◆ **Records provided**
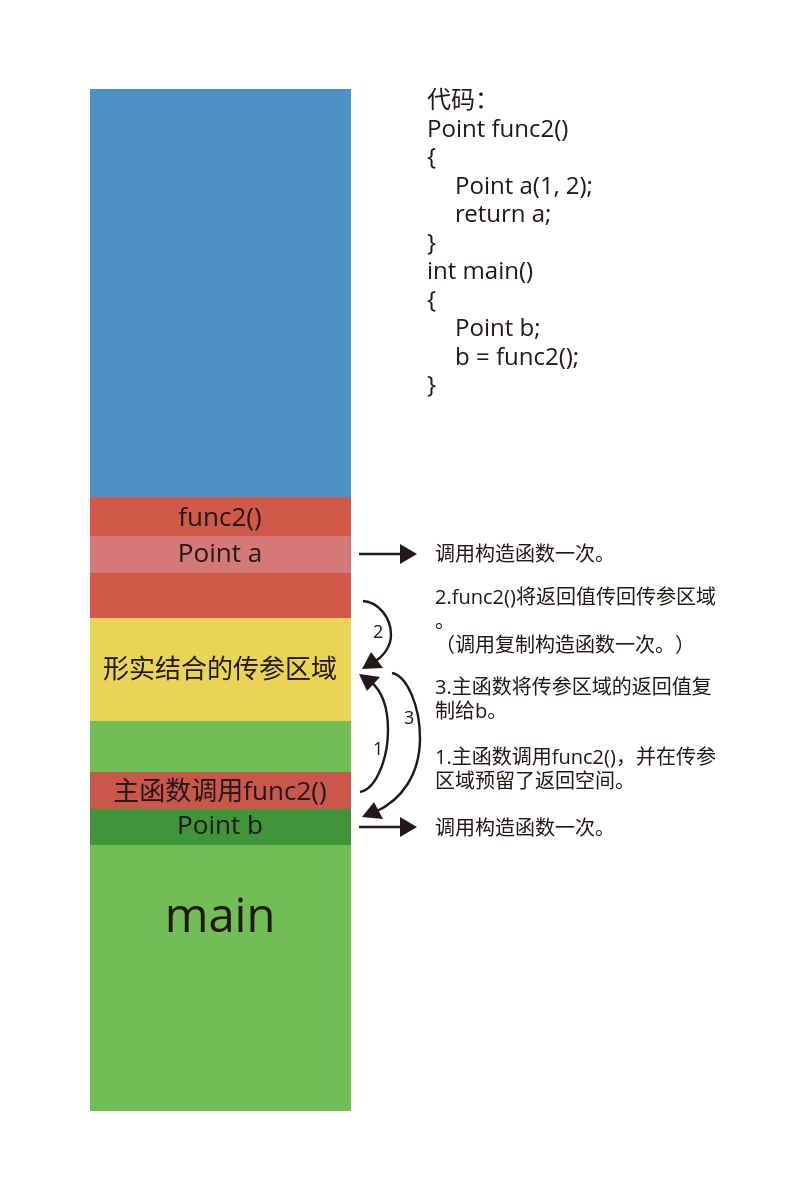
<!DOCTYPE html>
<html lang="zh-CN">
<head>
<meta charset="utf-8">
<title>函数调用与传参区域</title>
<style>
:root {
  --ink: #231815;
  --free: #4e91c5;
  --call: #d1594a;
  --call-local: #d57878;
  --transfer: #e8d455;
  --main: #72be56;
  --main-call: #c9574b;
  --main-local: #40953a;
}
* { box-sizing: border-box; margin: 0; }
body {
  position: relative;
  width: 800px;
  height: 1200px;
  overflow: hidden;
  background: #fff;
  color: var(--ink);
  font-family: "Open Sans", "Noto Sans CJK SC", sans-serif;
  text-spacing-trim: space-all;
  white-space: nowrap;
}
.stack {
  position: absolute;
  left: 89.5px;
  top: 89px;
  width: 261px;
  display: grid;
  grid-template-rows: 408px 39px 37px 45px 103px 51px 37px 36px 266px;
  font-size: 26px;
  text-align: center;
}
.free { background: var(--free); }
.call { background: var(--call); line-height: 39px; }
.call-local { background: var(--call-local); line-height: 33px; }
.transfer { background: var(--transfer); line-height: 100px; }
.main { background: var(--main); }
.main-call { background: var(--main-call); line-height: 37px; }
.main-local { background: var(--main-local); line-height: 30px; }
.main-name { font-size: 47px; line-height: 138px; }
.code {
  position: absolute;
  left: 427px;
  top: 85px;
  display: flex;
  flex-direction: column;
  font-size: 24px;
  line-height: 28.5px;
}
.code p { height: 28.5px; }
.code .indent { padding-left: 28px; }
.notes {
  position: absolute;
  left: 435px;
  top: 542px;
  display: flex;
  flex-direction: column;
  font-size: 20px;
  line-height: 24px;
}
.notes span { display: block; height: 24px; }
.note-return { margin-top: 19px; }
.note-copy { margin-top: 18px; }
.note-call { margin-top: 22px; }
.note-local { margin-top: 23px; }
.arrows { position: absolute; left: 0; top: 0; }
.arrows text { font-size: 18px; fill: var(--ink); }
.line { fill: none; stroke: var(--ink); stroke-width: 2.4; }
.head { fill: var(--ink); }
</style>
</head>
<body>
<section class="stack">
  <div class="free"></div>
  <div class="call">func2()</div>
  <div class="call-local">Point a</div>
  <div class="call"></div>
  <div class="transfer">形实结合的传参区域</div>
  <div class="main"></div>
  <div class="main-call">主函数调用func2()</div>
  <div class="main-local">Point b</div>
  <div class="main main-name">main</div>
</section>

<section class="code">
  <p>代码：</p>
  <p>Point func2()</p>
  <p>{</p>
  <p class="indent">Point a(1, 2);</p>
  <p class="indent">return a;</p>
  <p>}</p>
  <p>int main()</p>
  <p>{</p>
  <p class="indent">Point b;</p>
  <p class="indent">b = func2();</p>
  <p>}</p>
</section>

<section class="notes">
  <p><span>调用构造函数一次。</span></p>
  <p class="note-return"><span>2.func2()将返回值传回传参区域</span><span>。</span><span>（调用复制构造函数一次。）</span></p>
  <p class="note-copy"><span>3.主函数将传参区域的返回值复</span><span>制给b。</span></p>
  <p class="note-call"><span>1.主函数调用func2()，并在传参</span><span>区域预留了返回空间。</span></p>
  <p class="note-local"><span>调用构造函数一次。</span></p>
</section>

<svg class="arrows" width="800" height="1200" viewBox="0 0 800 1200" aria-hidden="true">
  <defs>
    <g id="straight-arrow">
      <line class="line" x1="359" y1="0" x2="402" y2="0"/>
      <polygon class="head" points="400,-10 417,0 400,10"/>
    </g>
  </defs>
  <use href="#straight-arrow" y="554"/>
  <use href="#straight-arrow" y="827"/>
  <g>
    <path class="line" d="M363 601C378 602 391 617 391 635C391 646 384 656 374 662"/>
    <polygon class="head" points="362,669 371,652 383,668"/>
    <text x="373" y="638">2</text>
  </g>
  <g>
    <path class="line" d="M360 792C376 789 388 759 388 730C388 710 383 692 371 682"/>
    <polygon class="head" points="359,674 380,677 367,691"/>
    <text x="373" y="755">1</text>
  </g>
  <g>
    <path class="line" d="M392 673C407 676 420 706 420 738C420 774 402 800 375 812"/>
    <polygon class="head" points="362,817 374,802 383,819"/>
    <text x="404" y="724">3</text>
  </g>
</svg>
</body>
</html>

◆ **Problem description**
A word-for-word copy of the lines from the start of the listing through the line containing "var(--main-call); line-height: 37px;" is the answer. Pictures stay out of it.

◆ **Your response**
<!DOCTYPE html>
<html lang="zh-CN">
<head>
<meta charset="utf-8">
<title>函数调用与传参区域</title>
<style>
:root {
  --ink: #231815;
  --free: #4e91c5;
  --call: #d1594a;
  --call-local: #d57878;
  --transfer: #e8d455;
  --main: #72be56;
  --main-call: #c9574b;
  --main-local: #40953a;
}
* { box-sizing: border-box; margin: 0; }
body {
  position: relative;
  width: 800px;
  height: 1200px;
  overflow: hidden;
  background: #fff;
  color: var(--ink);
  font-family: "Open Sans", "Noto Sans CJK SC", sans-serif;
  text-spacing-trim: space-all;
  white-space: nowrap;
}
.stack {
  position: absolute;
  left: 89.5px;
  top: 89px;
  width: 261px;
  display: grid;
  grid-template-rows: 408px 39px 37px 45px 103px 51px 37px 36px 266px;
  font-size: 26px;
  text-align: center;
}
.free { background: var(--free); }
.call { background: var(--call); line-height: 39px; }
.call-local { background: var(--call-local); line-height: 33px; }
.transfer { background: var(--transfer); line-height: 100px; }
.main { background: var(--main); }
.main-call { background: var(--main-call); line-height: 37px; }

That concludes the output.